Moving on up; you want your knees bent at roughly a 90-degree angle. That means picking a well-suited chair that’s the appropriate height will help your overall posture. Nuances such as chair height seem menial but accompanied by other posture discrepancies, it can add up. I, as with most musicians, typically sit on the edge or center of my chair with my back straight. If you decide to sit further back in your chair, be sure to use one with a straight backing.
You want to keep your back and shoulders aligned the best you can without straining. If you’re stiff while postured, you will fatigue quicker and your playing will suffer. Find the right balance between comfortably sitting and attentively correcting for posture variances. Try to avoid leaning into your instrument. Note the posture you have before including the instrument and maintain that same posture once the instrument is introduced.

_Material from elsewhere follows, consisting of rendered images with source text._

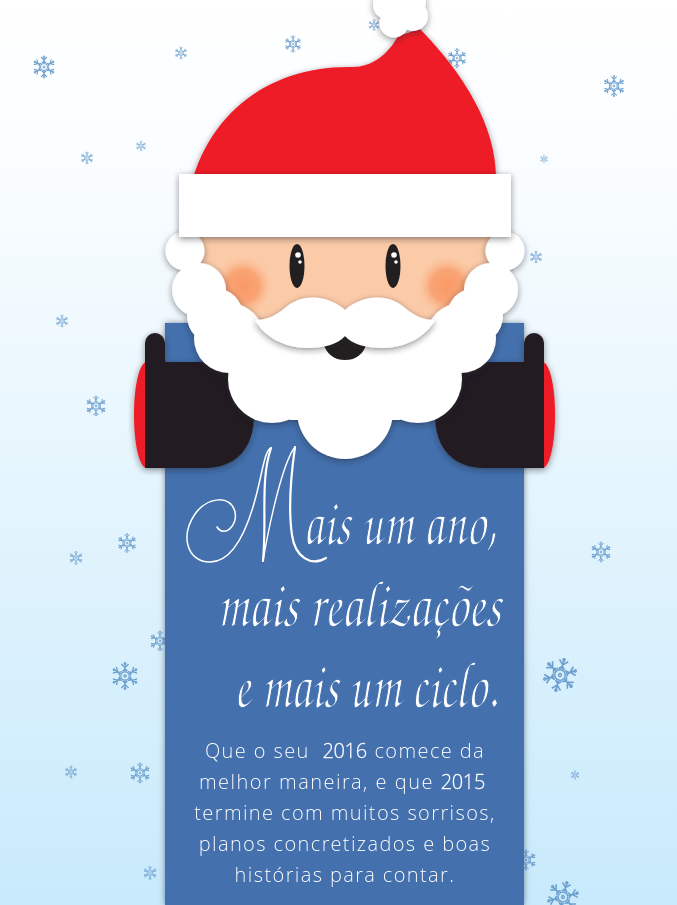
<!DOCTYPE html>
<html lang="pt">
<head>
<meta charset="utf-8">
<title>Mais um ano</title>
<style>
:root {
  --sky-top: #ffffff;
  --sky-low: #c8eafc;
  --banner: #4471ae;
  --red: #ee1c25;
  --ink: #231f20;
  --skin: #fbcba8;
  --flake: #6c9fce;
  --snow: #ffffff;
}
* { margin: 0; padding: 0; box-sizing: border-box; }
html, body { width: 677px; height: 905px; overflow: hidden; }
.card {
  position: relative;
  width: 677px;
  height: 905px;
  overflow: hidden;
  background: linear-gradient(var(--sky-top) 0%, #fafdff 18%, #e2f4fd 58%, var(--sky-low) 100%);
}
.layer { position: absolute; left: 0; top: 0; width: 677px; height: 905px; }
.banner {
  position: absolute;
  left: 165px;
  top: 323px;
  width: 359px;
  height: 582px;
  background: var(--banner);
  box-shadow: 0 0 6px rgba(30, 50, 80, .55);
}
.flakes { fill: none; stroke: var(--flake); }
.headline text {
  font-family: "TeX Gyre Chorus", cursive;
  font-size: 67px;
  fill: var(--snow);
  stroke: var(--banner);
  stroke-width: 1.3px;
}
.swash { fill: none; stroke: var(--snow); stroke-linecap: round; stroke-linejoin: round; }
.wish {
  position: absolute;
  left: 165px;
  top: 735px;
  width: 360px;
  text-align: center;
  font: 300 20px/31px "Open Sans", sans-serif;
  letter-spacing: 1.4px;
  color: var(--snow);
}
.wish span { display: block; white-space: nowrap; }
.wish b { font-weight: 300; letter-spacing: -.3px; -webkit-text-stroke: .3px var(--snow); }
.wish .lead { margin: 0 1px 0 6px; }
.wish .shifted { position: relative; left: -3px; letter-spacing: 1.5px; }
</style>
</head>
<body>
<main class="card">
  <svg class="layer flakes" viewBox="0 0 677 905" aria-hidden="true">
    <defs>
      <g id="arm">
        <path d="M0 -4V-10M-3 -10L0 -7L3 -10M-2 -4L0 -6L2 -4" stroke-width="1.1"/>
        <circle cy="-10.5" r=".7"/>
      </g>
      <g id="flake">
        <use href="#arm"/>
        <use href="#arm" transform="rotate(60)"/>
        <use href="#arm" transform="rotate(120)"/>
        <use href="#arm" transform="rotate(180)"/>
        <use href="#arm" transform="rotate(240)"/>
        <use href="#arm" transform="rotate(300)"/>
        <circle r="3.5"/>
        <circle r="1"/>
      </g>
    </defs>
    <use href="#flake" transform="translate(44 67)"/>
    <use href="#flake" transform="translate(181 53) scale(.55)"/>
    <use href="#flake" transform="translate(293 44) scale(.75)"/>
    <use href="#flake" transform="translate(374 25) scale(.5)"/>
    <use href="#flake" transform="translate(457 58) scale(.85)"/>
    <use href="#flake" transform="translate(614 86) scale(.95)"/>
    <use href="#flake" transform="translate(87 158) scale(.55)"/>
    <use href="#flake" transform="translate(141 146) scale(.45)"/>
    <use href="#flake" transform="translate(544 159) scale(.35)"/>
    <use href="#flake" transform="translate(536 257) scale(.55)"/>
    <use href="#flake" transform="translate(62 321) scale(.55)"/>
    <use href="#flake" transform="translate(96 406) scale(.9)"/>
    <use href="#flake" transform="translate(127 543) scale(.85)"/>
    <use href="#flake" transform="translate(76 558) scale(.6)"/>
    <use href="#flake" transform="translate(601 552) scale(.9)"/>
    <use href="#flake" transform="translate(160 641) scale(.9)"/>
    <use href="#flake" transform="translate(125 676) scale(1.2)"/>
    <use href="#flake" transform="translate(560 675) rotate(15) scale(1.5)"/>
    <use href="#flake" transform="translate(71 772) scale(.55)"/>
    <use href="#flake" transform="translate(140 773) scale(.9)"/>
    <use href="#flake" transform="translate(575 775) scale(.4)"/>
    <use href="#flake" transform="translate(150 873) scale(.6)"/>
    <use href="#flake" transform="translate(526 860) scale(.9)"/>
    <use href="#flake" transform="translate(563 897) rotate(15) scale(1.4)"/>
  </svg>

  <div class="banner"></div>

  <svg class="layer santa" viewBox="0 0 677 905" role="img" aria-label="Pai Natal a segurar um cartaz azul">
    <defs>
      <filter id="shadow" x="-20%" y="-20%" width="140%" height="140%">
        <feDropShadow dx="0" dy="2" stdDeviation="3" flood-color="#1a1a2a" flood-opacity=".5"/>
      </filter>
      <radialGradient id="blush">
        <stop offset="0" stop-color="#f99a66"/>
        <stop offset=".5" stop-color="#f99f6e" stop-opacity=".9"/>
        <stop offset="1" stop-color="#fbcba8" stop-opacity="0"/>
      </radialGradient>
      <g id="mitten">
        <path fill="var(--red)" d="M146 362C130 368 130 462 146 468Z"/>
        <path fill="var(--ink)" d="M145 343a10 10 0 0 1 20 0V362H254V415C254 448 236 468 205 468H145Z"/>
      </g>
      <g id="curls">
        <circle cx="185" cy="251" r="19.5"/>
        <circle cx="199" cy="290" r="27"/>
        <circle cx="215" cy="316" r="28"/>
        <circle cx="229" cy="338" r="35"/>
        <circle cx="272" cy="379" r="44"/>
        <path d="M232 330L258 321L346 330V420H290Z"/>
      </g>
      <g id="eye">
        <ellipse cx="297" cy="266" rx="7.5" ry="22" fill="var(--ink)"/>
        <circle cx="298" cy="255" r="2.8" fill="var(--snow)"/>
        <circle cx="300" cy="262" r="1.8" fill="var(--snow)"/>
      </g>
    </defs>

    <g class="mittens" filter="url(#shadow)">
      <use href="#mitten"/>
      <use href="#mitten" transform="matrix(-1 0 0 1 689 0)"/>
    </g>

    <path class="face" fill="var(--skin)" d="M192 230H498V300L440 345H250L192 300Z"/>
    <circle cx="243" cy="286" r="32" fill="url(#blush)"/>
    <circle cx="447" cy="286" r="32" fill="url(#blush)"/>

    <g class="beard" fill="var(--snow)" filter="url(#shadow)">
      <use href="#curls"/>
      <use href="#curls" transform="matrix(-1 0 0 1 690 0)"/>
      <circle cx="345" cy="411" r="48"/>
    </g>

    <path class="mouth" fill="var(--ink)" d="M323 342L345 335L367 342C364 354 356 360 345 360C334 360 326 354 323 342Z"/>
    <path class="moustache" fill="var(--snow)" filter="url(#shadow)" d="M345 310C328 295 303 293 286 307C276 316 266 320 255 320C264 337 285 348 307 348C325 348 338 344 345 336C352 344 365 348 383 348C405 348 426 337 435 320C424 320 414 316 404 307C387 293 362 295 345 310Z"/>
    <use href="#eye"/>
    <use href="#eye" x="96"/>

    <g class="hat">
      <path fill="var(--red)" filter="url(#shadow)" d="M193 178C215 106 277 65 353 67C371 67 388 55 398 36L420 29C464 74 496 126 496 178Z"/>
      <g fill="var(--snow)" filter="url(#shadow)">
        <circle cx="387" cy="5" r="14"/>
        <circle cx="394" cy="23" r="14.5"/>
        <circle cx="413" cy="16" r="15"/>
        <circle cx="409" cy="2" r="17"/>
      </g>
      <rect x="179" y="174" width="332" height="63" fill="var(--snow)" filter="url(#shadow)"/>
    </g>
  </svg>

  <svg class="layer headline" viewBox="0 0 677 905" role="img" aria-label="Mais um ano, mais realizações e mais um ciclo.">
    <g class="swash">
      <path stroke-width="1.5" d="M217 527C224 538 238 526 235 512C231 494 207 497 195 514C180 536 187 562 210 562C238 562 252 515 259 484C264 462 266 450 271 448"/>
      <path stroke-width="2.2" d="M271 448C260 480 267 520 263 561"/>
      <path stroke-width="1.4" d="M263 561C270 520 283 462 295 447"/>
      <path stroke-width="2.2" d="M295 447C291 475 288 508 292 535C295 557 311 567 326 558"/>
    </g>
    <text x="303" y="544" textLength="193" lengthAdjust="spacingAndGlyphs">ais um ano,</text>
    <text x="217" y="626" textLength="284" lengthAdjust="spacingAndGlyphs">mais realizações</text>
    <text x="234" y="707" textLength="263" lengthAdjust="spacingAndGlyphs">e mais um ciclo.</text>
  </svg>

  <p class="wish">
    <span>Que o seu <b class="lead">2016</b> comece da</span>
    <span class="shifted">melhor maneira, e que <b>2015</b></span>
    <span>termine com muitos sorrisos,</span>
    <span>planos concretizados e boas</span>
    <span>histórias para contar.</span>
  </p>
</main>
</body>
</html>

Since I’m right-handed and keep my guitar on my left knee, I have a slightly off-center twist to the left. This allows me to reach the full spectrum of notes on the neck while keeping the guitar-centered and balanced. Your head should point forward when you are not trying to find your fingering. I suggest sitting in front of a mirror or asking someone to take a picture of you postured so you can correct any discrepancies you notice
Post in the comments below a picture of your posture! I’d love to see how everyone is faring
Practice Make Perfect Posture
Changing your posture may feel a bit awkward at first until you become accustomed. What you should notice, after you’re a little more familiar with the posture, is more responsive fret movements, less fatigue, and a slightly better sound. Take the time to find comfort in your posture before including the instrument.
Now you’re all set to begin your fingerstyle journey!